Decade long enrollment climb may reach its end

Danielle Gehr

After a decade of climbing enrollment, Iowa State expects to see a slight decrease for this Fall semester.

Before final numbers come out Thursday, the past 10 years of a growing student population shaped the colleges, as some worked to solve space and resource issues for the influx of students, while others strategically kept their student numbers at a constant rate.

The College of Design remains the outlier as all other colleges increased, Design’s enrollment stayed relatively consistent. The difference of undergraduate enrollment in 2002 and 2016 for the College of Engineering is over 3,000 students. For Design, that number is nine.

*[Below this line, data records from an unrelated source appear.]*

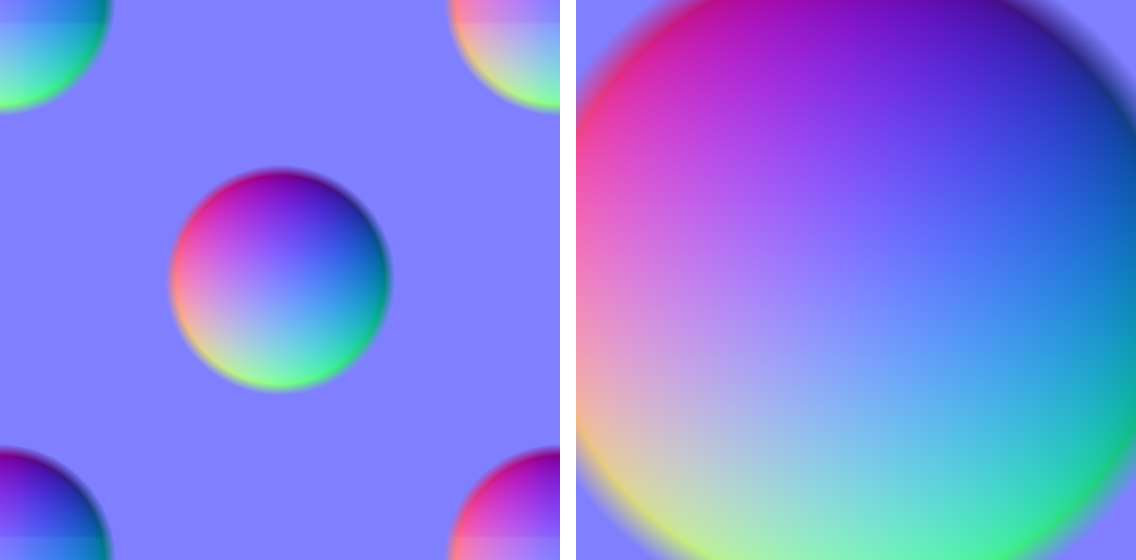
Left, the full canvas; right, a detail of the centre.
Give the GLSL for this texture map, as a WebGL 1 fragment shader.

```glsl
precision highp float;

uniform vec2 u_resolution;

#define REPEATS 1.0
#define DENT_RADIUS 0.186
#define RIM_WIDTH 0.020
#define RIM_STEP 0.10
#define SEAM_WIDTH 0.041
#define SEAM_SOFTNESS 0.004
#define SEAM_SLOPE vec2(0.75, 0.5)

// Normal of a spherical hollow, with the offset given in dent radii
vec3 hollowNormal(vec2 offset) {
    float r = length(offset);
    vec2 slope = -offset / max(r, 1.0);
    return vec3(slope, sqrt(max(1.0 - dot(slope, slope), 0.0)));
}

// Weaker slopes in the narrow bands where neighbouring tiles join
vec2 seamScale(vec2 offset) {
    vec2 outside = smoothstep(SEAM_WIDTH - SEAM_SOFTNESS,
                              SEAM_WIDTH + SEAM_SOFTNESS, abs(offset));
    return mix(SEAM_SLOPE, vec2(1.0), outside);
}

// Coverage: full inside the dent, fading to flat across the rim
float dentCoverage(float r, float rimStep, float pixel) {
    float fade = 1.0 - clamp((r - DENT_RADIUS) / RIM_WIDTH, 0.0, 1.0);
    float outer = DENT_RADIUS + RIM_WIDTH;
    float inside = 1.0 - smoothstep(outer - pixel, outer + pixel, r);
    return mix(rimStep, 1.0, fade) * inside;
}

void main() {
    vec2 uv = gl_FragCoord.xy / u_resolution * REPEATS;
    float pixel = REPEATS / min(u_resolution.x, u_resolution.y);

    // Staggered lattice: one dent at the tile centre, one at its corners
    vec2 fromCentre = fract(uv) - 0.5;
    vec2 fromCorner = fract(uv + 0.5) - 0.5;
    float atCorner = step(length(fromCorner), length(fromCentre));
    vec2 offset = mix(fromCentre, fromCorner, atCorner);

    vec3 normal = hollowNormal(offset / DENT_RADIUS);
    normal.xy *= mix(vec2(1.0), seamScale(offset), atCorner);

    // Encode the normal as colour and blend it into the flat surface
    vec3 flatColor = vec3(0.5, 0.5, 1.0);
    vec3 dentColor = normal * 0.5 + 0.5;
    float coverage = dentCoverage(length(offset), RIM_STEP * atCorner, pixel);
    gl_FragColor = vec4(mix(flatColor, dentColor, coverage), 1.0);
}
```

Luis Rico-Gutierrez, the dean of the College of Design, said to understand why their numbers remained the same, one must understand the structure of their programs.

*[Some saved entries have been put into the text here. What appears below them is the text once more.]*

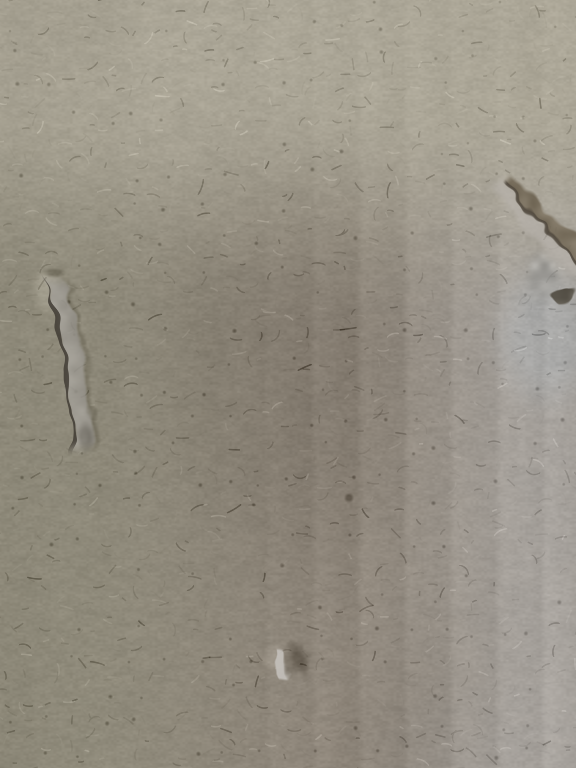
Give the GLSL for this texture, as a WebGL 2 fragment shader.

```glsl
#version 300 es
precision highp float;
// Worn cardboard: broad uneven light, soft vertical flutes and a fine paper
// grain from value noise, with hairs and specks scattered in hashed cells.
// Three tears are laid over it with bent local axes and noisy edges.
uniform vec2 u_resolution;
out vec4 fragColor;

float hash(vec2 cell) {
  uvec2 q = uvec2(ivec2(cell)) * uvec2(1597u, 3571u);
  uint n = (q.x ^ (q.y << 7)) * 747796u + q.y;
  n = (n ^ (n >> 15)) * 73244475u;
  n = (n ^ (n >> 13)) * 73244475u;
  return float((n ^ (n >> 16)) & 65535u) / 65535.0;
}

float noise(vec2 p) {
  vec2 i = floor(p), f = fract(p);
  f = f * f * (3.0 - 2.0 * f);
  return mix(mix(hash(i), hash(i + vec2(1, 0)), f.x),
             mix(hash(i + vec2(0, 1)), hash(i + vec2(1, 1)), f.x), f.y);
}

// 1 between lo and hi, with soft ends
float band(float lo, float hi, float soft, float x) {
  return smoothstep(lo - soft, lo + soft, x) * (1.0 - smoothstep(hi - soft, hi + soft, x));
}

// soft ellipse
float blob(vec2 p, vec2 centre, vec2 radius) {
  return 1.0 - smoothstep(0.3, 1.0, length((p - centre) / radius));
}

// curved hairs, mostly lying flat; reach is half the length in cells
float hairs(vec2 p, float cells, float reach, float seed, float aa) {
  vec2 home = floor(p * cells);
  float cover = 0.0;
  for (int k = 0; k < 9; k++) {
    vec2 cell = home + vec2(k % 3 - 1, k / 3 - 1), key = cell + seed;
    float turn = hash(key + 17.0) - 0.5;
    float angle = turn * (0.8 + 9.0 * turn * turn);
    vec2 q = p * cells - cell - vec2(hash(key), hash(key + 41.0));
    q = mat2(cos(angle), -sin(angle), sin(angle), cos(angle)) * q;
    q.y -= (hash(key + 73.0) - 0.5) * 2.4 * q.x * q.x;
    float size = reach * (0.2 + 0.8 * hash(key + 97.0));
    float d = length(vec2(max(abs(q.x) - size, 0.0), q.y)) / cells;
    float strength = pow(hash(key + 131.0), 3.0);
    cover = max(cover, strength * (1.0 - smoothstep(0.0004, 0.0006 + aa, d)));
  }
  return cover;
}

float specks(vec2 p, float cells, float aa) {
  vec2 cell = floor(p * cells);
  vec2 spot = 0.25 + 0.5 * vec2(hash(cell + 211.0), hash(cell + 257.0));
  float rare = hash(cell + 307.0);
  float d = length(p * cells - cell - spot) / cells;
  return step(0.6, rare) * rare * (1.0 - smoothstep(0.0005, 0.001 + 0.003 * rare * rare * rare + aa, d));
}

void main() {
  vec2 p = gl_FragCoord.xy / u_resolution.x;
  float aa = 1.0 / u_resolution.x;
  float rough = noise(p * 55.0) - 0.5, cloud = noise(p * 5.0) - 0.5;

  // broad light: shaded middle, warm top, cool right side
  vec3 col = mix(vec3(0.555, 0.537, 0.475), vec3(0.557, 0.524, 0.479), smoothstep(0.1, 0.6, p.x));
  float cool = smoothstep(0.58, 0.95, p.x + 0.05 * cloud);
  col = mix(col, vec3(0.65, 0.632, 0.61), cool);
  float lit = smoothstep(0.74, 1.2, p.y + 0.06 * cloud + 0.08 * (p.x - 0.5));
  col = mix(col, vec3(0.672, 0.652, 0.592), lit);
  col -= 0.035 * blob(p, vec2(0.5, 0.72), vec2(0.3, 0.5));
  col -= 0.03 * blob(p, vec2(0.0, 1.34), vec2(0.35)) + 0.02 * blob(p, vec2(0.72, 0.05), vec2(0.16, 0.2));
  col = mix(col, vec3(0.665, 0.67, 0.67), 0.75 * blob(p, vec2(0.95, 0.75), vec2(0.12, 0.16)));

  // flutes: light edge on the left of each, fading to the right
  float f = fract(p.x / 0.08 + 0.25 + 0.08 * noise(p * vec2(2, 4)));
  float flute = smoothstep(0.0, 0.2, f) * (1.0 - f) - 0.4;
  col += flute * 0.045 * smoothstep(0.3, 0.65, p.x) * (1.0 - 0.6 * lit);
  col += 0.016 * (noise(vec2(p.x * 22.0, p.y * 1.5)) - 0.5);
  col -= 0.02 * band(0.59, 0.6, 0.006, p.y) * (1.0 - smoothstep(0.05, 0.2, p.x));

  // paper grain, hairs and specks
  col += 0.030 * (noise(p * vec2(75, 190)) - 0.5) + 0.032 * (noise(p * vec2(210, 300)) - 0.5);
  col += 0.016 * (noise(p * vec2(28, 60)) - 0.5) * vec3(1.0, 0.9, 0.8);
  col -= 0.13 * hairs(p, 32.0, 0.35, 500.0, aa) + 0.18 * hairs(p, 13.0, 0.18, 900.0, aa);
  col += 0.08 * hairs(p, 24.0, 0.28, 1300.0, aa);
  col -= 0.16 * specks(p, 19.0, aa) + 0.15 * blob(p, vec2(0.606, 0.469), vec2(0.01));

  // left tear: a lifted strip beside a bent crack
  float rise = p.y - 0.552;
  float s = p.x - 0.126 + 0.55 * rise * rise + 0.010 * (noise(vec2(p.y * 42.0, 3)) - 0.5);
  float along = band(0.555, 0.845, 0.015, p.y);
  col += 0.07 * blob(p, vec2(0.08, 0.83), vec2(0.03, 0.05));
  col -= 0.08 * along * band(0.03, 0.041, 0.006, s + 0.012 * rough);
  col = mix(col, vec3(0.65, 0.637, 0.61) + 0.09 * rough - 2.2 * max(s - 0.008, 0.0),
            0.8 * along * band(0.0, 0.032, 0.004, s + 0.008 * rough));
  float gap = 0.0045 * noise(vec2(p.y * 34.0, 9)) - 0.0008;
  col = mix(col, vec3(0.25, 0.23, 0.2), 0.85 * along * (1.0 - smoothstep(gap, gap + 1.3 * aa, abs(s))));
  col -= 0.13 * blob(p, vec2(0.148, 0.575), vec2(0.018, 0.03)) + 0.12 * blob(p, vec2(0.094, 0.86), vec2(0.025, 0.01));

  // right tear: a slanted brown slot with a pale lip and a crumpled hole
  vec2 r = p - vec2(0.875, 1.015);
  float u = dot(r, vec2(0.683, -0.73));
  float v = dot(r, vec2(0.73, 0.683)) + 0.014 * rough;
  col = mix(col, vec3(0.72, 0.7, 0.675), 0.65 * band(-0.01, 0.2, 0.015, u) * band(-0.024, 0.0, 0.01, v));
  float slot = band(0.0, 0.3, 0.008, u) * band(0.0, 0.014 + 0.1 * min(u, 0.2), 0.004, v);
  col = mix(col, vec3(0.46, 0.42, 0.35) + 0.1 * rough + 1.5 * (v - 0.01), 0.9 * slot);
  float slit = band(0.0, 0.3, 0.005, u) * (1.0 - smoothstep(0.001, 0.002 + 1.5 * aa, abs(v)));
  col = mix(col, vec3(0.27, 0.24, 0.2), 0.75 * slit);
  vec2 w = p + 0.012 * vec2(rough, noise(p * 70.0 + 30.0) - 0.5);
  col = mix(col, vec3(0.68, 0.675, 0.66) + 0.28 * rough, 0.75 * blob(w, vec2(0.94, 0.85), vec2(0.04, 0.055)));
  float hole = 1.0 - smoothstep(0.8, 1.1, length((w - vec2(0.976, 0.822)) / vec2(0.024, 0.013)));
  col = mix(col, vec3(0.33, 0.31, 0.27) + 0.15 * rough, 0.9 * hole);

  // small chip: pale flake with a shaded dent on its right
  vec2 c = p - vec2(0.491, 0.182) + 0.014 * vec2(rough, noise(p * 60.0 + 80.0) - 0.5);
  col -= 0.15 * blob(c, vec2(0.026, 0.005), vec2(0.026, 0.036));
  col += 0.05 * blob(c, vec2(-0.015, 0.01), vec2(0.025, 0.03));
  col = mix(col, vec3(0.77, 0.755, 0.735), 0.9 * band(-0.007, 0.007, 0.002, c.x + 0.15 * c.y) * band(-0.026, 0.022, 0.003, c.y));

  fragColor = vec4(clamp(col, 0.0, 1.0), 1.0);
}
```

“If we were to face the same kind of growth [as other colleges], the only way that I have to do this is, I need to build more studios,” Rico-Gutierrez said. “Our strategy is not to grow as fast.”

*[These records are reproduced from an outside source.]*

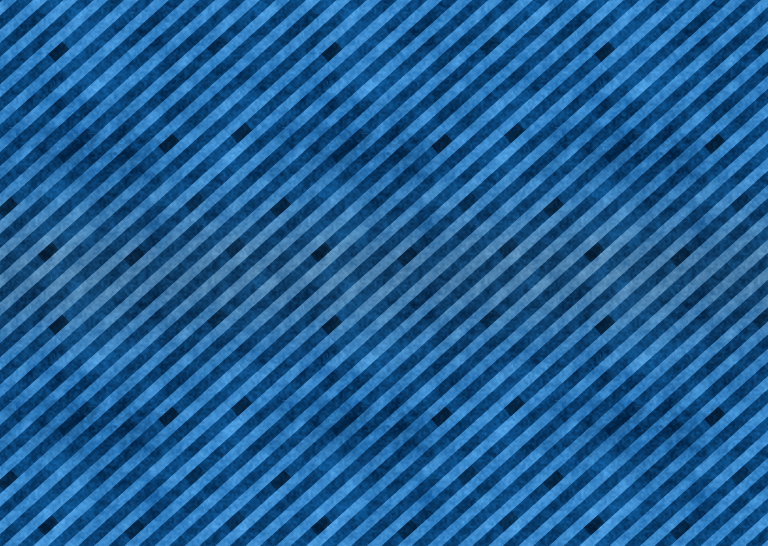
A Shadertoy shader for this pattern:

```glsl
// Worn blue diagonal stripes on a seamless square tile, two tiles down the canvas.
// Tileable value noise mottles the paint, hashed blocks vary the tone along each
// stripe, and a pale grey wash crosses the middle of the canvas.

#define TILES_DOWN 2.0
#define STRIPES vec2(9.0, 10.0)          // stripes per tile, across and down
#define LIGHT_WIDTH 0.48                 // light share of one stripe period
#define LIGHT_LOW vec3(0.11, 0.41, 0.68)
#define LIGHT_HIGH vec3(0.32, 0.64, 0.90)
#define DARK_LOW vec3(0.00, 0.13, 0.26)
#define DARK_HIGH vec3(0.06, 0.35, 0.60)
#define MOTTLE 1.5
#define BLOCK_TONE 0.26
#define BLOTCH_CENTRE vec2(0.32, 0.45)
#define WASH_HEIGHT 0.13
#define WASH_GREY 0.32

// Integer hash of a non-negative cell, 0 to 1
float hash(vec2 cell, uint seed) {
    uvec2 c = uvec2(cell);
    uint h = c.x * 1664525u + c.y * 22695477u + seed * 747796405u + 2891336453u;
    h = ((h >> ((h >> 28u) + 4u)) ^ h) * 277803737u;
    return float(((h >> 22u) ^ h) & 65535u) / 65535.0;
}

// Value noise that repeats on the unit tile, with n cells along a side
float tileNoise(vec2 p, float n, uint seed) {
    vec2 cell = floor(p * n);
    vec2 f = fract(p * n);
    f = f * f * (3.0 - 2.0 * f);
    vec2 a = mod(cell, n);
    vec2 b = mod(cell + 1.0, n);
    return mix(mix(hash(a, seed), hash(vec2(b.x, a.y), seed), f.x),
               mix(hash(vec2(a.x, b.y), seed), hash(b, seed), f.x), f.y);
}

float tileFbm(vec2 p, float n, uint seed) {
    float sum = 0.0, total = 0.0, amp = 1.0;
    for (int i = 0; i < 5; i++) {
        sum += amp * tileNoise(p, n, seed + uint(i));
        total += amp;
        amp *= 0.88;
        n *= 2.0;
    }
    return sum / total;
}

// Tone of one stripe block; i + 162 j modulo 181 is unchanged from tile to tile
float blockHash(float i, float j, uint seed) {
    return hash(vec2(mod(i + 162.0 * j, 181.0), 0.0), seed);
}

// Block tone along a stripe, with smoothed joints
float blockTone(float stripe, float along, float aa, uint seed) {
    float j = floor(along);
    float blend = smoothstep(1.0 - 2.0 * aa, 1.0, along - j);
    return mix(blockHash(stripe, j, seed), blockHash(stripe, j + 1.0, seed), blend);
}

void mainImage(out vec4 fragColor, in vec2 fragCoord) {
    vec2 p = fragCoord / iResolution.y * TILES_DOWN;
    float aa = length(STRIPES) * TILES_DOWN / iResolution.y;

    // Stripe coordinates: across the stripes and along them
    float across = dot(p, vec2(STRIPES.x, -STRIPES.y)) - 0.33;
    float along = dot(p, STRIPES.yx);
    float edge = LIGHT_WIDTH * 0.5 - abs(fract(across + 0.5) - 0.5);
    float light = smoothstep(-0.6 * aa, 0.6 * aa, edge);

    // Grunge: mottling, fine grain and one soft blotch per tile
    float mottle = tileFbm(p, 7.0, 11u) - 0.5;
    float patches = tileFbm(p, 8.0, 31u);
    float grain = tileNoise(p, 128.0, 51u) - 0.5;
    vec2 fromBlotch = (fract(p - BLOTCH_CENTRE + 0.5) - 0.5) / vec2(0.34, 0.19);
    float blotch = exp(-dot(fromBlotch, fromBlotch));
    float wear = smoothstep(0.46, 0.62, patches + 0.08 * blotch + 0.15 * grain);
    light *= 1.0 - wear * (0.08 + 0.26 * blotch);

    // Paint tones
    float tone = 0.55 + MOTTLE * mottle + 0.42 * grain - 0.14 * blotch;
    float lightBlock = blockTone(floor(across + 0.5), along, aa, 71u);
    float darkBlock = blockTone(floor(across), along, aa, 72u);
    float lightTone = tone + BLOCK_TONE * (lightBlock - 0.5);
    float darkTone = tone + BLOCK_TONE * (darkBlock - 0.5);
    vec3 lightPaint = mix(LIGHT_LOW, LIGHT_HIGH, clamp(lightTone, -0.2, 1.2));
    vec3 darkPaint = mix(DARK_LOW, DARK_HIGH, clamp(darkTone, 0.0, 1.1));
    darkPaint *= 1.0 - 0.4 * smoothstep(0.05, 0.02, darkBlock);
    vec3 col = mix(darkPaint, lightPaint, light);

    // Grey wash across the middle, stronger on the light stripes
    float h = (fragCoord.y / iResolution.y - 0.5) / WASH_HEIGHT;
    float wash = exp(-h * h) * clamp(0.95 + mottle, 0.0, 1.0);
    float grey = dot(col, vec3(0.25, 0.6, 0.15));
    float greying = WASH_GREY * mix(0.4, 1.0, light);
    col = mix(col, mix(col, vec3(grey), greying) * 0.95, wash);

    // Sparse pale specks
    float speck = smoothstep(0.93, 1.0, tileNoise(p, 90.0, 91u));
    col += 0.08 * speck * vec3(0.7, 0.9, 1.0);

    fragColor = vec4(clamp(col, 0.0, 1.0), 1.0);
}
```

Students in Design create large scale projects that require spacious desks limiting the number of students one classroom can hold. On top of this, a studio space is dedicated to one specific group of students, 24 hours a day, for the whole semester.

This makes it more difficult for the college to keep up with rapidly increasing numbers.

“This is not only the best way we know how to teach design. It’s also, for most of our disciplines, our accreditation is based on that, so we can’t change the model even if we want to,” Rico-Gutierrez said.

Rico-Gutierrez also said the lack of growth could be the cause of the economic recession which surrounded the housing market.

He said students were turned away from design, specifically architecture, because of fears that they would not make enough money to support themselves. 

“The financial crisis was all around housing, and that industry completely stopped, and that is what was in the newspapers,” Rico-Gutierrez said. 

From 2008 to 2012, the College of Design saw only one year where Fall enrollment increased. 

“Even in the middle of that, the recognition of what we’re doing here at Iowa State kept our number relatively flat where there’s other programs that were really losing a great deal of students,” Rico-Gutierrez said. 

The past 10 years looked very different for the College of Engineering as they had the most growth out of all the colleges and passed the College of Liberal Arts and Sciences as the largest college at Iowa State. 

“One of the things that’s very important to all of us in [the College of Engineering] is staying focused on our primary mission which is providing a high-quality experiential based education to our students,” Sarah Rajala, the dean of the College of Engineering, said. 

Rajala was tasked with taking a program she described as experiential, meaning smaller classes and more hands on work, and expanding it to keep up with the growth of its student population.

This meant hiring more faculty, finding more space for the students and overall maintaining the quality of the education. 

Rajala said the College of Engineering anticipates the undergraduate enrollment to decrease and the graduate enrollment to increase, both only slightly, leaving the numbers at about even with last year’s.

Looking further ahead, Rajala said their enrollment growth should continue to slow down a bit.

“The quality of the programs we offer for the cost to the students is very good. Our costs are low, quite low compared to many of our peers or peer plus institutions,” Rajala said. 

David Acker, an associate dean in the College of Agriculture and Life Sciences (CALS), said most of the content they teach can’t be taught in lecture halls of 400 students. Like Engineering, CALS takes on an experiential learning program as well. 

CALS has not seen growth as large as the College of Engineering, but out of all the colleges, CALS is the only one to increase every year over the past 11 years.

Acker attributes the growth to a number of reasons, the first being the college’s name switch to the College of Agriculture and Life Sciences in 2005 from the College of Agriculture.

“[The name change] sent a signal I think to students and to parents that this is a pretty big tent here. Like liberal arts and sciences, we have a lot of majors. We have 25 different majors and you can’t do agriculture without life sciences, so that was an important first step in rebranding ourselves,” Acker said.

Acker also said the college’s conscious decision to become more welcoming to women and multicultural students contributed to the growth. Women, for the first time in the college’s history, outnumber men.

“We could’ve stayed with the same number of faculty and added all those students and if you were in a business, you’d think, ok, lower cost, increase your customers, you make more money. So, what we were very aware of was we have to keep pace with the student growth,” Acker said.

Acker said the college anticipates a decrease in enrollment for this semester, and said by looking at decreasing numbers of Iowa high school graduates over the past few years they knew a decrease was coming.